The yield on the 10-year notes fell to 1.66 percent Wednesday from 1.70 percent a week earlier. It declined further to 1.63 percent Thursday morning.

This post was published at ABC News

The Hunt for Taxes is Unleashed in Africa

Nigeria has begun the hunt for taxes as they target 700,000 firms as the country is desperate to look for more revenue as its income from oil has collapsed. Nigeria is Africa’s biggest economy and it has entered its first recession in more than 20 years as overspending produces only higher taxes, not economic reform. The current President is Muhammadu Buhari, since 29 May 2015. Politics began to change in Nigeria also going into 2015.75 turning point for government worldwide. The 2015 election marked the first time in the history of Nigeria that an incumbent president actually ever lost to an opposition candidate in a general election. So the ECM is truly a global model and not based solely upon a single country or trend.
Africa was the fastest-growing continental economy on the planet going into 2015. However, the one thing that was growing faster than the economy was of all is debt in every category from personal and corporate in the private sector to government. In 2015 Africa’s debt reach an untenable level and not the hunt for taxes has begun. In 2014 countries such as Senegal, Cte d’Ivoire (less than five years after a previous government-debt default), and Zambia all placed bonds worth as much as $1 billion into the market and these issues were oversubscribed because of the collapsing interest rates in developed countries.
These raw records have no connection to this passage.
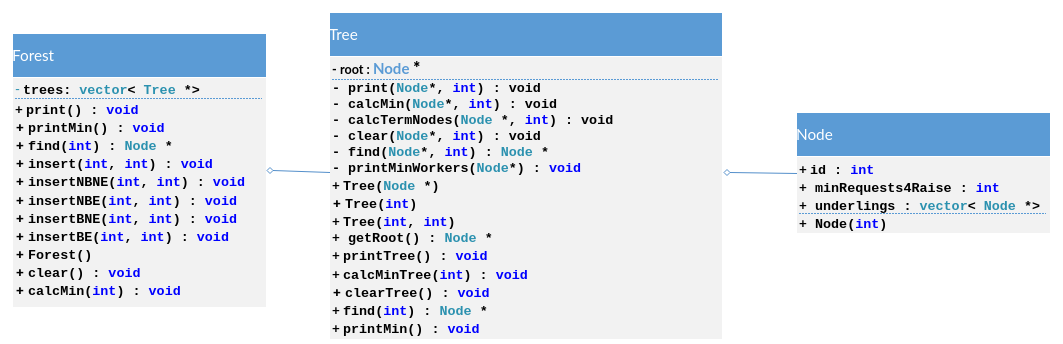
<!DOCTYPE html>
<html lang="en">
<head>
<meta charset="utf-8">
<title>Class diagram: Forest, Tree, Node</title>
<style>
:root {
  --header: #5b9bd5;
  --body: #f2f2f2;
  --type: #2b91af;
  --keyword: #0000ff;
  --ink: #000;
}
* { box-sizing: border-box; margin: 0; padding: 0; }
html, body { width: 1063px; height: 344px; overflow: hidden; background: #fff; }
.diagram { position: relative; width: 1063px; height: 344px; overflow: hidden; }
.class {
  position: absolute;
  display: flex;
  flex-direction: column;
  gap: 1px;
}
.forest { left: 13px; top: 34px; width: 253px; height: 273px; }
.tree { left: 330px; top: 13px; width: 392px; height: 326px; }
.node { left: 797px; top: 113px; width: 253px; height: 120px; }
h2 {
  flex: 0 0 43px;
  background: var(--header);
  color: #fff;
  font: 400 15.3px/43px Lato, Carlito, sans-serif;
  text-indent: -1px;
}
.members {
  flex: 1;
  min-height: 0;
  background: var(--body);
  padding: 2px 0 0 2px;
  color: var(--ink);
  font: 700 13.4px/18px "Liberation Mono", monospace;
}
ul { list-style: none; }
li {
  display: flex;
  align-items: baseline;
  height: 18.1px;
  white-space: pre;
}
.sign {
  flex: 0 0 var(--indent, 13px);
  padding-left: 1px;
  font: 900 13.5px/18px Lato, sans-serif;
}
.in8 { --indent: 8px; }
.in11 { --indent: 11px; }
.in13 { --indent: 13px; }
.in16 { --indent: 16px; }
.in8 .sign, .in11 .sign, .in16 .sign { padding-left: 0; font-weight: 700; }
.in8 .light { font-weight: 400; color: var(--type); }
b { color: var(--type); }
i { color: var(--keyword); font-style: normal; }
.rule {
  height: 1px;
  margin-right: 4px;
  background: repeating-linear-gradient(90deg, var(--header) 0 2px, transparent 2px 3px);
}
.forest .methods { margin-top: 1px; }
.tree .members { padding-top: 1px; }
.tree .rule { margin-right: 3px; }
.tree .fields li { height: 21px; font: 700 12.6px/20px Lato, sans-serif; }
.tree .fields .sign { font-size: 12.6px; line-height: 20px; }
.tree .fields b { color: var(--header); font-size: 15px; }
.tree .fields .star { font-size: 16.5px; line-height: 1; font-weight: 900; }
.private { margin: 1px 0 -1px; }
.private li { height: 16px; line-height: 16px; }
.private .in16 .sign { font: inherit; }
.public li { height: 17.9px; }
.public li:nth-child(3) { height: 15.9px; }
.public li:nth-child(5) { height: 19.9px; }
.node .members { padding-top: 3px; }
.node .fields { height: 53px; }
.links { position: absolute; left: 0; top: 0; }
</style>
</head>
<body>
<main class="diagram">
  <svg class="links" width="1063" height="344" viewBox="0 0 1063 344" fill="#fff" stroke="#5590cb" aria-hidden="true">
    <defs><polygon id="diamond" points="-3,0 0,-3 3,0 0,3"/></defs>
    <line x1="273" y1="170.5" x2="330" y2="172.5"/>
    <use href="#diamond" x="270" y="170.5"/>
    <line x1="730" y1="172.5" x2="797" y2="173.5"/>
    <use href="#diamond" x="727" y="172.5"/>
  </svg>

  <section class="class forest">
    <h2>Forest</h2>
    <div class="members">
      <ul class="fields">
        <li class="in8"><span class="sign light">-</span><span>trees: <b>vector</b>&lt; <b>Tree</b> *&gt;</span></li>
      </ul>
      <div class="rule"></div>
      <ul class="methods">
        <li class="in11"><span class="sign">+</span><span>print() : <i>void</i></span></li>
        <li><span class="sign">+</span><span>printMin() : <i>void</i></span></li>
        <li><span class="sign">+</span><span>find(<i>int</i>) : <b>Node</b> *</span></li>
        <li><span class="sign">+</span><span>insert(<i>int</i>, <i>int</i>) : <i>void</i></span></li>
        <li><span class="sign">+</span><span>insertNBNE(<i>int</i>, <i>int</i>) : <i>void</i></span></li>
        <li><span class="sign">+</span><span>insertNBE(<i>int</i>, <i>int</i>) : <i>void</i></span></li>
        <li><span class="sign">+</span><span>insertBNE(<i>int</i>, <i>int</i>) : <i>void</i></span></li>
        <li><span class="sign">+</span><span>insertBE(<i>int</i>, <i>int</i>) : <i>void</i></span></li>
        <li><span class="sign">+</span><span>Forest()</span></li>
        <li><span class="sign">+</span><span>clear() : <i>void</i></span></li>
        <li><span class="sign">+</span><span>calcMin(<i>int</i>) : <i>void</i></span></li>
      </ul>
    </div>
  </section>

  <section class="class tree">
    <h2>Tree</h2>
    <div class="members">
      <ul class="fields">
        <li class="in8"><span class="sign">-</span><span>root : <b>Node</b><span class="star"> *</span></span></li>
      </ul>
      <div class="rule"></div>
      <ul class="private">
        <li class="in16"><span class="sign">-</span><span>print(<b>Node</b>*, <i>int</i>) : void</span></li>
        <li class="in16"><span class="sign">-</span><span>calcMin(<b>Node</b>*, <i>int</i>) : void</span></li>
        <li class="in16"><span class="sign">-</span><span>calcTermNodes(<b>Node</b> *, <i>int</i>) : void</span></li>
        <li class="in16"><span class="sign">-</span><span>clear(<b>Node</b>*, <i>int</i>) : void</span></li>
        <li class="in16"><span class="sign">-</span><span>find(<b>Node</b>*, <i>int</i>) : <b>Node</b> *</span></li>
        <li class="in16"><span class="sign">-</span><span>printMinWorkers(<b>Node</b>*) : <i>void</i></span></li>
      </ul>
      <ul class="public">
        <li class="in11"><span class="sign">+</span><span>Tree(<b>Node</b> *)</span></li>
        <li class="in13"><span class="sign">+</span><span>Tree(<i>int</i>)</span></li>
        <li class="in11"><span class="sign">+</span><span>Tree(<i>int</i>, <i>int</i>)</span></li>
        <li class="in16"><span class="sign">+</span><span>getRoot() : <b>Node</b> *</span></li>
        <li class="in11"><span class="sign">+</span><span>printTree() : <i>void</i></span></li>
        <li class="in11"><span class="sign">+</span><span>calcMinTree(<i>int</i>) : <i>void</i></span></li>
        <li class="in13"><span class="sign">+</span><span>clearTree() : <i>void</i></span></li>
        <li class="in11"><span class="sign">+</span><span>find(<i>int</i>) : <b>Node</b> *</span></li>
        <li class="in11"><span class="sign">+</span><span>printMin() : <i>void</i></span></li>
      </ul>
    </div>
  </section>

  <section class="class node">
    <h2>Node</h2>
    <div class="members">
      <ul class="fields">
        <li class="in11"><span class="sign">+</span><span>id : <i>int</i></span></li>
        <li class="in16"><span class="sign">+</span><span>minRequests4Raise : <i>int</i></span></li>
        <li class="in16"><span class="sign">+</span><span>underlings : <b>vector</b>&lt; <b>Node</b> *&gt;</span></li>
      </ul>
      <div class="rule"></div>
      <ul class="methods">
        <li class="in16"><span class="sign">+</span><span>Node(<i>int</i>)</span></li>
      </ul>
    </div>
  </section>
</main>
</body>
</html>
Kenya’s record-breaking sale of $2 billion in debt back in 2014 was also oversubscribed four times over.

This post was published at Armstrong Economics on Sep 24, 2016.